Compensation upheld for Perth man who died after asbestos exposure at SA BHP shipyard 'sets precedent'
During the hearing, Peter Semmler QC who was representing Mr van Soest, said "respirators were available, but they didn't say you should wear them for this process". For nearly two decades we've seen BHP aggressively fight claims, forcing people who are already sick or dying through a lengthy, difficult legal process.
Asbestos Victims Association of South Australia president Terry Miller, "The response should always be that you take precautions when there is asbestos present ... there is a real risk of a lung injury, including a lung injury that can cause death."
Chief Justice Robert French and Justice Stephen Gageler rejected BHP's application for special leave to appeal against the $358,000 compensation awarded to Mr van Soest in the District Court and upheld in the Supreme Court in South Australia.
Ms Hoffman said BHP knew about and should have taken action over the dangers of asbestos in its shipyard. "It should have done something to protect people like Mr van Soest," she said. "It should have provided respirators. "It should have warned them to the dangers to which they were exposed."
Ms Hoffman said the case has some similarities to those involving building materials company James Hardie Industries. "Hardies took on this litigation quite ferociously at the beginning and certainly after taking case after case through the courts they now seem to have a different approach to this litigation," she said. "And we are hoping that this will mark the start of a different approach by BHP to this litigation."
Asbestos Victims Association of South Australia president Terry Miller said it was now time for BHP Billiton to do the right thing by asbestos victims and take a more conciliatory approach to future compensation claims.
"For nearly two decades we've seen BHP aggressively fight claims, forcing people who are already sick or dying through a lengthy, difficult legal process," he said.

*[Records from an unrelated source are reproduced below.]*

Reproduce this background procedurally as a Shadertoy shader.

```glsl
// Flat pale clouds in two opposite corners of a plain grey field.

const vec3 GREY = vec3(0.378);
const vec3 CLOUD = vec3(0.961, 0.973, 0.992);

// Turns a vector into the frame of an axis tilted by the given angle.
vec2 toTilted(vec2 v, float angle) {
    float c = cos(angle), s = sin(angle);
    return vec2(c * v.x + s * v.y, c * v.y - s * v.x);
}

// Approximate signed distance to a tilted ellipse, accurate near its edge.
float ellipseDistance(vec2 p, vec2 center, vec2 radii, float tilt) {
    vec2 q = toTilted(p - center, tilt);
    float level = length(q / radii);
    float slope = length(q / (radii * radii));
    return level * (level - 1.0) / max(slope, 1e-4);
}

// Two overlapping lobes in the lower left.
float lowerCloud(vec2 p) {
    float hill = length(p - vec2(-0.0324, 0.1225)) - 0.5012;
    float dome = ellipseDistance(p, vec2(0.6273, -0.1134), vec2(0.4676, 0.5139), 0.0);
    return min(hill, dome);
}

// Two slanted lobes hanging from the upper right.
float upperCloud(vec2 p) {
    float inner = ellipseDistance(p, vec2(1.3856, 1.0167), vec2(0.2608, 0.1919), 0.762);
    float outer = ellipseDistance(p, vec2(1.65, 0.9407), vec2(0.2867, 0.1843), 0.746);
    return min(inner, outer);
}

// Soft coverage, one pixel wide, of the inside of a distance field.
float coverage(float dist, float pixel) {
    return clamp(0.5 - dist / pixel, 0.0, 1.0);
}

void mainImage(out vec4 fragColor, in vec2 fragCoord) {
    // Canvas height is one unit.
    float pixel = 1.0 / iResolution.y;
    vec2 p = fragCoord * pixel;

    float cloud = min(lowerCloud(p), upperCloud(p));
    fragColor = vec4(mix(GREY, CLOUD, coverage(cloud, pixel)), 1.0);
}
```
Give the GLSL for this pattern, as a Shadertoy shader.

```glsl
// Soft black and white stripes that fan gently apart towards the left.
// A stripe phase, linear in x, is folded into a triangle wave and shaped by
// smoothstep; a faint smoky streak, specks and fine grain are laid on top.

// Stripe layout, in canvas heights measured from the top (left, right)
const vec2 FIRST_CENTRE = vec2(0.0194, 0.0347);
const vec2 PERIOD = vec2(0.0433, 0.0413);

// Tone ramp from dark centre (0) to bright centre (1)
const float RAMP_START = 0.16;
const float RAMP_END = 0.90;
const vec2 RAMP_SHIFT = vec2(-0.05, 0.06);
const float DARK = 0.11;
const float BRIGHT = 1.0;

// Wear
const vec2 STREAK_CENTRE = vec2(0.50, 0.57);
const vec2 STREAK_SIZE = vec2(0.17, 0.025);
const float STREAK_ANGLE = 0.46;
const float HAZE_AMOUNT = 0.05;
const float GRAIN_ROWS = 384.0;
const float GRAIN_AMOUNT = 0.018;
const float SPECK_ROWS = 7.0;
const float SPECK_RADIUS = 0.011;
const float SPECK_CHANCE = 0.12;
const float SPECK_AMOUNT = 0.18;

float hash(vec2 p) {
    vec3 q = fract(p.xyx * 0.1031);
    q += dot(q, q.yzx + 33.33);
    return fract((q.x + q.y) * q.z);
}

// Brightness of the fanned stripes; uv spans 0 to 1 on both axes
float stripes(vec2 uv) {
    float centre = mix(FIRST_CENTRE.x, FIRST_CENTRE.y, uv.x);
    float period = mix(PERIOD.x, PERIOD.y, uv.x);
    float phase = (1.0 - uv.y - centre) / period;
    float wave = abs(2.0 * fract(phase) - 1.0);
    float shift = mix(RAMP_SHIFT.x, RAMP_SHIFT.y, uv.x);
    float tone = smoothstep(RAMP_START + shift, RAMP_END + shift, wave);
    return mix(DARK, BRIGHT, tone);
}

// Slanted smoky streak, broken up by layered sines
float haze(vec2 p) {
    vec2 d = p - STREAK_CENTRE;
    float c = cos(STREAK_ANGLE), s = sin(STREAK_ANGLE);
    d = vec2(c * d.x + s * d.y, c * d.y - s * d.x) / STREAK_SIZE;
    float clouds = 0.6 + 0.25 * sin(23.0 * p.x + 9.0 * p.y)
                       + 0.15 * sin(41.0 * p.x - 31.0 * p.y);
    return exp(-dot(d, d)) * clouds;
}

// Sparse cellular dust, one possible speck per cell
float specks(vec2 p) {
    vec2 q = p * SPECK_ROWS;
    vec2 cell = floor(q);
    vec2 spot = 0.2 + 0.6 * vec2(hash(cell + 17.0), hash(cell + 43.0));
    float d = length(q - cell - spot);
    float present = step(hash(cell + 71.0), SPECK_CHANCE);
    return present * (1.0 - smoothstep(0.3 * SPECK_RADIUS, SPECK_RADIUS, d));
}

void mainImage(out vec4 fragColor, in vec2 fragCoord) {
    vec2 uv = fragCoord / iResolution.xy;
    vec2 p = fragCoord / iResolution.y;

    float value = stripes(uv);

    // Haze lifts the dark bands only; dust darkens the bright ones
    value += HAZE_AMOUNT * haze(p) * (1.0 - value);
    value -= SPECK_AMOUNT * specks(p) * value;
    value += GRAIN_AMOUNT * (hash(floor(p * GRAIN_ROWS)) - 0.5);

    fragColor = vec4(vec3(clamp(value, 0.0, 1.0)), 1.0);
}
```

"We hope that today's decision will put an end to that, and that the High Court's rejection of the appeal, which followed three similar decisions of the South Australian Supreme Court, will mean a better outcome for current and future victims."